By Marko Modiano
Scholarly research of the diversities among British English and American English, meant for faculty novices. It has an intensive dictionary-like vocabulary part with British phrases and American equivalents, e.g. torch = flashlight and explanatory observation for every observe. It additionally has lengthy checklist of British and American spell and vocabulary. Plus it has a bit on expressions resembling "carry coals to Newcastle" and their causes. Bibliography, index, 150pp.
Read Online or Download A Mid-Atlantic Handbook: American and British English PDF
Similar nonfiction_5 books
- Ivy League 3 Rites of Spring
- SEC XBRL Mandate for Dummies Handbook
- Rights-based approaches: learning project
- Brand Packaging May-June 2011
- Practising Critical Reflection: A Handbook
- Two Peas in a Bucket Cookbook 3rd edition
Extra resources for A Mid-Atlantic Handbook: American and British English
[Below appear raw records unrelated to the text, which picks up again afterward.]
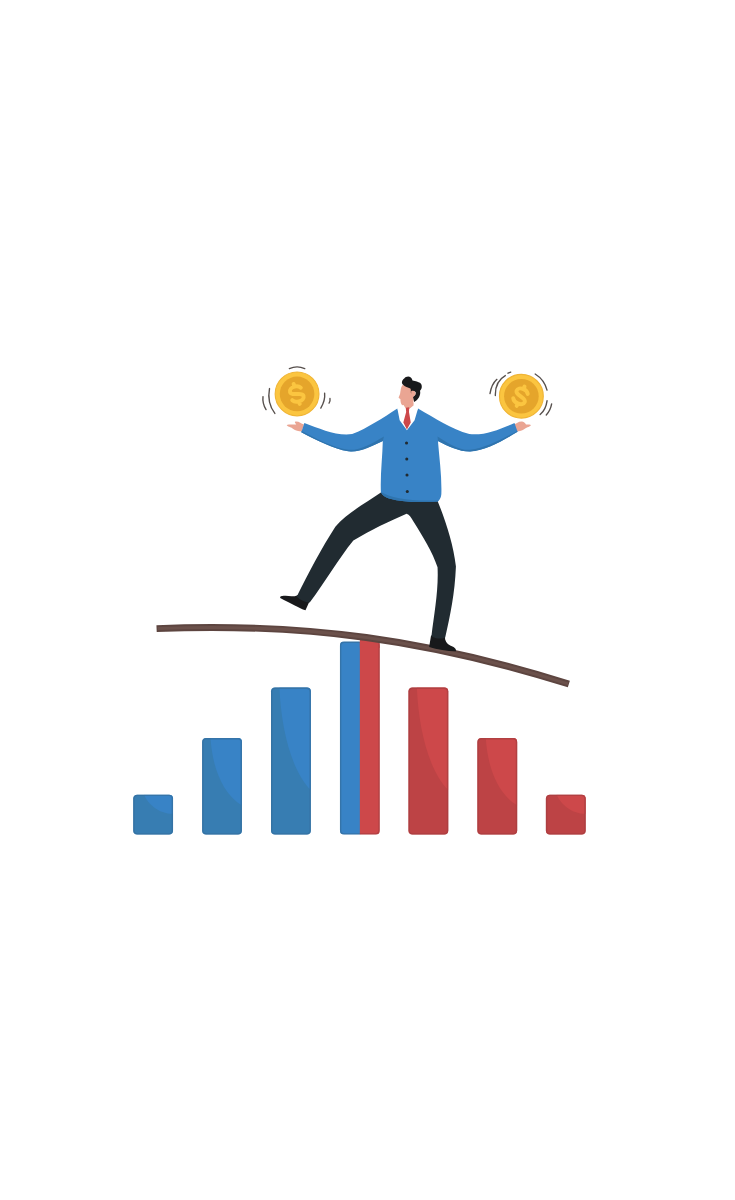
<!DOCTYPE html>
<html lang="en">
<head>
<meta charset="utf-8">
<title>Balancing act</title>
<style>
:root {
  --paper: #ffffff;
  --blue: #3883c6;
  --blue-deep: #377db2;
  --blue-edge: #346f9f;
  --blue-fold: #2f74ae;
  --red: #cd484a;
  --red-deep: #bd4345;
  --red-edge: #a83d40;
  --ink: #212b31;
  --ink-soft: #18191b;
  --beam: #5d4540;
  --beam-core: #6b514b;
  --skin: #eaa593;
  --gold: #fbc540;
  --gold-edge: #f0b536;
  --gold-deep: #e5a52b;
  --motion: #57504d;
}
html, body { margin: 0; padding: 0; background: var(--paper); overflow: hidden; }
.artboard { display: block; width: 735px; height: 1200px; background: var(--paper); }
.rising { --bar-fill: var(--blue-deep); --bar-sheen: var(--blue); --bar-edge: var(--blue-edge); }
.falling { --bar-fill: var(--red-deep); --bar-sheen: var(--red); --bar-edge: var(--red-edge); }
.bar { fill: var(--bar-fill); }
.sheen { fill: var(--bar-sheen); }
.edge { fill: none; stroke: var(--bar-edge); stroke-width: 1.8; opacity: .75; }
.beam { fill: none; stroke: var(--beam); stroke-width: 9; }
.beam-core { fill: none; stroke: var(--beam-core); stroke-width: 4; }
.jacket { fill: var(--blue); }
.fold { fill: var(--blue-fold); }
.shirt { fill: var(--paper); }
.tie { fill: var(--red); }
.trousers { fill: var(--ink); }
.shoe, .hair { fill: var(--ink-soft); }
.skin { fill: var(--skin); }
.button { fill: var(--ink); }
.coin-rim { fill: var(--gold); stroke: var(--gold-edge); stroke-width: 1.5; }
.coin-well { fill: var(--gold-deep); }
.coin-sign { fill: none; stroke: var(--gold); stroke-width: 5.2; stroke-linecap: round; stroke-linejoin: round; }
.motion { fill: none; stroke: var(--motion); stroke-width: 1.8; stroke-linecap: round; }
</style>
</head>
<body>
<svg class="artboard" viewBox="0 0 960 1567.35" role="img" aria-label="A man in a blue jacket balances on a tilting beam above a bar chart, holding a spinning coin over each hand">
  <defs>
    <clipPath id="short-clip"><rect width="52" height="52" rx="5"/></clipPath>
    <clipPath id="medium-clip"><rect width="52" height="126" rx="5"/></clipPath>
    <clipPath id="tall-clip"><rect width="52" height="192" rx="5"/></clipPath>
    <clipPath id="peak-clip"><rect x="444" y="838" width="52" height="252" rx="5"/></clipPath>
    <g id="short-bar">
      <rect class="bar" width="52" height="52" rx="5"/>
      <path class="sheen" clip-path="url(#short-clip)" d="M14 0C19 11 32 25 52 25V0Z"/>
      <rect class="edge" x=".9" y=".9" width="50.2" height="50.2" rx="4.5"/>
    </g>
    <g id="medium-bar">
      <rect class="bar" width="52" height="126" rx="5"/>
      <path class="sheen" clip-path="url(#medium-clip)" d="M11 0C13 36 26 73 52 88V0Z"/>
      <rect class="edge" x=".9" y=".9" width="50.2" height="124.2" rx="4.5"/>
    </g>
    <g id="tall-bar">
      <rect class="bar" width="52" height="192" rx="5"/>
      <path class="sheen" clip-path="url(#tall-clip)" d="M11 0C13 52 26 108 52 134V0Z"/>
      <rect class="edge" x=".9" y=".9" width="50.2" height="190.2" rx="4.5"/>
    </g>
    <g id="coin-disc">
      <circle class="coin-rim" r="28.6"/>
      <circle class="coin-well" r="22.6"/>
    </g>
    <path id="dollar-sign" class="coin-sign" d="M7.5-6.2C5.5-9.4 2.8-10 0-10C-4.500-10-7.600-7.800-7.600-4.800C-7.600 1.500 7.800-1.200 7.800 5C7.800 8.200 4.500 10.200 0 10.200C-3.500 10.200-6.300 9-7.900 6.200M0-13.600V-10M0 10.200V13.600"/>
  </defs>

  <g id="bar-chart">
    <g class="rising">
      <use href="#short-bar" x="174" y="1038"/>
      <use href="#medium-bar" x="264" y="964"/>
      <use href="#tall-bar" x="354" y="898"/>
    </g>
    <g id="peak-bar">
      <g class="rising">
        <rect class="sheen" clip-path="url(#peak-clip)" x="444" y="838" width="26.500" height="252"/>
        <path class="edge" d="M470 838.900H449.500Q444.900 838.900 444.900 843.500V1084.500Q444.900 1089.100 449.500 1089.100H470"/>
      </g>
      <g class="falling">
        <rect class="sheen" clip-path="url(#peak-clip)" x="470" y="838" width="26" height="252"/>
        <path class="sheen" d="M470 834L495 837L496 846H470Z"/>
        <path class="edge" d="M495.100 840V1084.500Q495.100 1089.100 490.500 1089.100H470"/>
      </g>
    </g>
    <g class="falling">
      <use href="#tall-bar" x="533.500" y="898"/>
      <use href="#medium-bar" x="623.500" y="964"/>
      <use href="#short-bar" x="713" y="1038"/>
    </g>
  </g>

  <g id="beam">
    <path class="beam" d="M204.500 821C400 813 560 836 743 893.500"/>
    <path class="beam-core" d="M206 821C400 813 560 836 742 893.200"/>
  </g>

  <g id="man">
    <g id="legs">
      <path class="shoe" d="M366 781C365 778.500 369 777.600 373 778.200C379 779 384 779.600 389 777L404 786L399 797C391 794.500 379 787.500 366 781Z"/>
      <path class="shoe" d="M563 830L560.500 845C571 848 584 850.500 595.500 850.500C596.500 846.500 592 844.500 588 843C583.500 841 581 837 581 831Z"/>
      <path class="trousers" d="M498 643C476 658 452 671 438 688C420 716 403 748 387.500 779.500C392 784 398 786.500 404.500 787C424 761 442 730 461.500 706C484 692 508 681 531 671C535 672 537 676 540 681C552 700 565 721 571.500 741C573 771 567 802 563.500 831C569 834.500 576 835 581.500 832.500C588 804 594 776 595.500 740C592 710 582 680 571 653C545 656 518 652 498 643Z"/>
    </g>

    <g id="hands" class="skin">
      <path d="M397 554.500C393 553.500 391 550.200 386 550.600C384 551 386 553 387 554.300C383 555 378 554 374.500 555.200C375 557.300 380 557.800 382.500 560C386 563 390 563.200 394 563.500Z"/>
      <path d="M671 554.500C675 553.500 677 550.200 682 550.600C685 551.200 686 553 687 554.300C689 554.500 691 554 693.500 555C693 557.300 688 557.800 685.500 560C682 563 679 563.200 675 563.500Z"/>
    </g>

    <g id="head">
      <path class="skin" d="M526 503C523 506 523.500 511 522.500 514.500L520.600 519.200C520.800 520.600 522.500 520.300 523 521.500C523 524.500 523.600 528.500 525.500 529.200C527 529.600 528 529.200 529 529.500L528 540L532 548L539 537L540.500 518L537 504Z"/>
      <path class="hair" d="M526.500 502.500C523.500 500 525.500 496.500 528 494.500C531 490.500 537.500 491 538.800 497C543 497.500 546.500 499 548.500 500C551.500 502 552 507.500 548.600 510.500C550 516 546.500 522.500 541 525L539.500 519C540 517.500 543 516.500 543 513C542.500 510.500 538.500 511 538 514.500C535.500 513.500 537.500 510 536 507.500C533 505.500 528.500 505.500 526.500 502.500Z"/>
      <path class="skin" d="M537 511C540.500 509.500 543.500 511.500 542.500 515C541.500 518 538.500 518.500 537 517Z"/>
    </g>

    <g id="jacket">
      <path class="jacket" d="M519 533.500C500 546 480 559 460 567C440 570 418 560 397.500 552.500L393.500 564.500C414 575 436 586 455 589.500C470 591 486 582 500 576C499.500 598 496.500 620 497.500 643C499 647 503 649.500 508 651C526 656 548 656.500 571 655C574.500 654 576.500 649 576.500 644C577 621 574 600 572 576C586 583 600 590 614 589.800C635 588 656 576 676 564L672 552.500C652 561 634 569 613 567C589 560 568 546 546 533.500L531.500 561Z"/>
      <path class="fold" d="M394 562.800C414 573.500 436 584.500 455 587.500C471 588.500 487 578.500 501.500 570L500 576C486 582.500 470 591.500 455 589.500C436 586 414 575.500 393.500 564.500Z"/>
      <path class="fold" d="M571.500 570C586 579.500 600 588.500 614 587.500C635 585 656 573.500 675.500 562.800L676 564C656 576 635 588.500 614 589.800C600 590 586 583 572 576Z"/>
      <path class="fold" d="M497.500 642.500C510 650 535 655 573.500 653.500Q572.500 655 571 655.200C548 656.500 526 656 508 651C503 649.500 499 647 497.500 642.500Z"/>
      <path class="shirt" d="M519 533.500L527.500 529L532 536L539 529.500L546 533.500L541.500 549L531.500 562L522 549Z"/>
      <path class="skin" d="M527.500 526H540V529.500L532.300 536L527.500 530Z"/>
      <path class="tie" d="M530 532.500L534.500 532L534.200 538L536.500 552L531.500 561L526.800 552L530.500 538Z"/>
      <g class="button">
        <circle cx="531" cy="578.500" r="2"/>
        <circle cx="531.300" cy="599.500" r="2"/>
        <circle cx="531.600" cy="620.500" r="2"/>
        <circle cx="532" cy="642" r="2"/>
      </g>
    </g>
  </g>

  <g id="left-coin">
    <use href="#coin-disc" x="388" y="514.500"/>
    <use href="#dollar-sign" transform="translate(387.500 514.500) rotate(-17)"/>
    <path class="motion" d="M378 481.500Q388 477 398 481.500M343.500 518Q342.500 527 347.500 535M352 507.500Q348.500 526 359 540M424 513.500Q425 523 419 533M431 520.500Q431.600 524 429.800 526.500"/>
  </g>

  <g id="right-coin">
    <use href="#coin-disc" x="681" y="517.500"/>
    <use href="#dollar-sign" transform="translate(680 517.500) rotate(22)"/>
    <path class="motion" d="M640 514Q642 502 649 495.500M647 516.500Q646.500 498 660 490.500M663.500 487.500L667 486M699 488.500Q711 496 714.500 509.500M714.500 523.500Q713 535 705.500 541.500M720.500 527.500Q719 536 713.500 542"/>
  </g>
</svg>
</body>
</html>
3n domestic science home economics A subject studied in secondary and upper-secondary schools, relat ing to the running of a household. BrE housecraft is also used in the UK. The BrE terms are not used or readily comprehended in the US. 1 Reference List British English American English 2n Downing Street, No. 10 White House, the The residence of the British Prime Minister and the US President, respectively. The British address is not common knowledge to many Americans, while most British people are aware of the impli cations of the term the White House, (meaning the seat of the exec utive branch of the American government).
2n ice lolly Popsicle Flavored ice on a stick. Note that some American dictionaries list AmE Popsicle as a proper noun. © Studentlitteratur 53 2 Vocabulary British English American English 3n ill sick The terms ill and sick in AmE are general terms used when someone is in poor health, or has a cold, sore throat, or stomach problem (AmE under-the-weather is also used). Sick and ill are interchangeable in AmE. For more serious diseases, common AmE terms are in poor health, having health problems, etc.
2n hair slide 1n hall hallway This word, in BrE, is commonly used for a large room or building where people congregate. It is also customary to refer to the living room of a palace or mansion as a hall, especially in buildings of historical interest. As a synonym for corridor, however, it is more customary to use the term hall in the UK, whereas hallway is often used in the US. 2n hall of residence dormitory Student housing, in AmE, often referring to college and university students. 3n head master/mistress principal While Americans would most likely not use the BrE term head master, they would probably understand its meaning in context.